Stacy J. Smith – SVP and CFO: Relative to gross margins, sure. So, the startup costs trend directionally is the same as what we’ve seen in other generations. It will be the shame shape, generally the same impact on gross margins. So, you see the peak in startup costs in the second quarter. They’ll come down some in Q3 and then we’ll get a bigger benefit in Q4 and then it will come down a bit more in the first half of next year. So, it’s a comparable trend. In the fourth quarter, the puts an takes, so let me just do the gross margin progression across the year. We were at 56% in Q1. We hit our forecast in Q2 of 58%. We are expecting a few points of increase in the third quarter to 61%. And then as I think about Q4, I think we have a couple of tailwinds. So, I would expect the volume to be up some. We should get some good news associated with startup costs and then the offset in Q4 is going to be – we should be well into the build of Broadwell. So, doing the build on the prequalification material, so my sense is we’ll have an increase in inventory write-offs in the fourth quarter and that offset some of those good news. Net of all that we expect gross margin in the fourth quarter to be at or maybe a little bit higher than where we are in Q3 and we’ll provide that forecast in another 90 days. And just so that we don’t get lost in codenames, that product is our lead product in 14-nanometer. So, that kind of aligns with being in manufacturing in the back half of the year on 14-nanometer.

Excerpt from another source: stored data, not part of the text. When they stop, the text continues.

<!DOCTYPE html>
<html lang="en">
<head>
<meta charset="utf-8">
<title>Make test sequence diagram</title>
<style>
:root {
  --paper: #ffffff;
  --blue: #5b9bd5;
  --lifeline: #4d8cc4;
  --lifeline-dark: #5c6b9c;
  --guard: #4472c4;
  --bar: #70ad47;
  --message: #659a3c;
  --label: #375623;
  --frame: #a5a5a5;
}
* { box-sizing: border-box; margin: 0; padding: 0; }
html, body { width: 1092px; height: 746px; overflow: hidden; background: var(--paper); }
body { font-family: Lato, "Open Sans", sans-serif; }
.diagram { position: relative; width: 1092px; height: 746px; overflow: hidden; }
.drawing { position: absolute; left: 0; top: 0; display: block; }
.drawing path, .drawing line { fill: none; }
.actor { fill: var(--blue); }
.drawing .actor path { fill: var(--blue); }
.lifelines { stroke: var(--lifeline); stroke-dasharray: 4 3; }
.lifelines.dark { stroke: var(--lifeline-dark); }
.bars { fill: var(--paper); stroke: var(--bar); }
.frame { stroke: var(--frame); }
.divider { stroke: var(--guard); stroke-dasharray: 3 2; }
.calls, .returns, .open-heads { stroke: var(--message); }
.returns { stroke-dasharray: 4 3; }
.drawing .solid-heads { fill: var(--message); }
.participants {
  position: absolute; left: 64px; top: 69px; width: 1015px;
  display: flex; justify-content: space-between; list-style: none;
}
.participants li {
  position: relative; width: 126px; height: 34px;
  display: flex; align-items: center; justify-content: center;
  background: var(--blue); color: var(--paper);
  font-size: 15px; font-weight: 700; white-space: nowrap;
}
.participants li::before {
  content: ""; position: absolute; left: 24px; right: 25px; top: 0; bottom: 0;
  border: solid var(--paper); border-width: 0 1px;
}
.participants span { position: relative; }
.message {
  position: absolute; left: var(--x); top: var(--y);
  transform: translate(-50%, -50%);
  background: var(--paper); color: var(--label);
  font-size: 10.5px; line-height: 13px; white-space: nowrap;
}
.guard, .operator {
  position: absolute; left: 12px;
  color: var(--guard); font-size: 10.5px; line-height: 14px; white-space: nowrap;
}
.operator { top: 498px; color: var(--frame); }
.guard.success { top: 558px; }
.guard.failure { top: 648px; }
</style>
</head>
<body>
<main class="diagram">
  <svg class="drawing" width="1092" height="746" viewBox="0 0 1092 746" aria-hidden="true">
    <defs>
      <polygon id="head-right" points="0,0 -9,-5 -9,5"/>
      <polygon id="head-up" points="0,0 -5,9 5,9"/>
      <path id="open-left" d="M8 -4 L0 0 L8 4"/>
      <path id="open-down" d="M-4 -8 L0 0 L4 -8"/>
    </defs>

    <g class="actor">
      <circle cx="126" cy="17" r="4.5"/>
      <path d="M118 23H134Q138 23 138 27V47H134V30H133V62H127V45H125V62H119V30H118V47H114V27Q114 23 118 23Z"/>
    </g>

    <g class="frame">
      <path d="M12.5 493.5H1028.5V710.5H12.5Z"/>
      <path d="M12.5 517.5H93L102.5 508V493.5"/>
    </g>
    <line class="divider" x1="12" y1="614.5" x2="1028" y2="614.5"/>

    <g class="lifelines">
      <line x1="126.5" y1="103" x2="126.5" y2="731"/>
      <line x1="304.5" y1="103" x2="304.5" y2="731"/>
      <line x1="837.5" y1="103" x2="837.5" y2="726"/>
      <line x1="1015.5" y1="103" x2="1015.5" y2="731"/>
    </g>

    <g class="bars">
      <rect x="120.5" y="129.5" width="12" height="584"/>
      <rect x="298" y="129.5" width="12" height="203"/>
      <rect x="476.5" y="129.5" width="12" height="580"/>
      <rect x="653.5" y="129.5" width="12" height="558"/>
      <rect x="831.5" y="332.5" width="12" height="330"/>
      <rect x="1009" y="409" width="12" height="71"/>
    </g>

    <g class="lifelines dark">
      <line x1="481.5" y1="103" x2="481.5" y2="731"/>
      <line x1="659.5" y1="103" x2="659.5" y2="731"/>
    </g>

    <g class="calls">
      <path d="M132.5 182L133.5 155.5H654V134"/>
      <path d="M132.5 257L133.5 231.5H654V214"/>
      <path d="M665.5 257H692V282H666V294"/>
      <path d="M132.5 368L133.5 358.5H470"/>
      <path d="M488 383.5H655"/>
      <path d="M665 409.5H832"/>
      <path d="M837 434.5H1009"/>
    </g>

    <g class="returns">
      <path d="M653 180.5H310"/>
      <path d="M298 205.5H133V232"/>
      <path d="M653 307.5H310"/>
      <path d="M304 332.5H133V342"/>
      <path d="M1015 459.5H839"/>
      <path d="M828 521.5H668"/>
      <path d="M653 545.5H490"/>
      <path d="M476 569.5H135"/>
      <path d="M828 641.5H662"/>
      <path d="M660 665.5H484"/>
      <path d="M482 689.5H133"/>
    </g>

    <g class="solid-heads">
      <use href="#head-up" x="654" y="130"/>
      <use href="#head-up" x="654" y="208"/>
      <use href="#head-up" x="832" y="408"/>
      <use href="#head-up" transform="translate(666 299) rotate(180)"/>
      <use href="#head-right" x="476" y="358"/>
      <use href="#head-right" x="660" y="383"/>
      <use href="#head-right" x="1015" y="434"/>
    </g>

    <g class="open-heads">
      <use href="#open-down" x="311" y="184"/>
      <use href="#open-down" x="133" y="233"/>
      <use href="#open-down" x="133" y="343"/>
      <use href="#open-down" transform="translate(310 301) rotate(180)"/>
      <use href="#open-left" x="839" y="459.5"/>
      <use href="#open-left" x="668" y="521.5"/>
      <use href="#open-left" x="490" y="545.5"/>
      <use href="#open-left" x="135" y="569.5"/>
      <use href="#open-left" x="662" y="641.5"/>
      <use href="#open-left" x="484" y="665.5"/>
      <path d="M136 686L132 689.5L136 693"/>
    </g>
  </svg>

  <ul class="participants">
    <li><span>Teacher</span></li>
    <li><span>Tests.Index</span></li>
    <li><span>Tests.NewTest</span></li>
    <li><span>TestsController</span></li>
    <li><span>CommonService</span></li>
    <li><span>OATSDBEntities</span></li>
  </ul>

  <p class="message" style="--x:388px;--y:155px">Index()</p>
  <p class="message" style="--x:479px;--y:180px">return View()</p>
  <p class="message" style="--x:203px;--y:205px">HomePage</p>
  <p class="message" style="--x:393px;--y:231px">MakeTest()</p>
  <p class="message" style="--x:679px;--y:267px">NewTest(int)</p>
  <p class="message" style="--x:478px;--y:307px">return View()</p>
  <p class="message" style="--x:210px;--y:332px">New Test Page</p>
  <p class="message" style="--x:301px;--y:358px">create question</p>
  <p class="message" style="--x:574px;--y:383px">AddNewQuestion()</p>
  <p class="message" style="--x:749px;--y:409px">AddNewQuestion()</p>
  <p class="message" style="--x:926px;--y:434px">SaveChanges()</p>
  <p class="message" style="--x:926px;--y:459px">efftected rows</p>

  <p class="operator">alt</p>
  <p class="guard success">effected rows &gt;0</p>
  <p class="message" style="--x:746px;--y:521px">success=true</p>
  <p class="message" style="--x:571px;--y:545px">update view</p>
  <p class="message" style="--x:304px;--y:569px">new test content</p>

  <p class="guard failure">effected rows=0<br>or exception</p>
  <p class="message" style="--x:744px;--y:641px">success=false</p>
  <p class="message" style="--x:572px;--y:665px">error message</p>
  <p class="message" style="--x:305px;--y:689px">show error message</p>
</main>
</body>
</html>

Mark Henninger – IR: If I can remind the participants to please slowly, we apologize for the network issues we are having.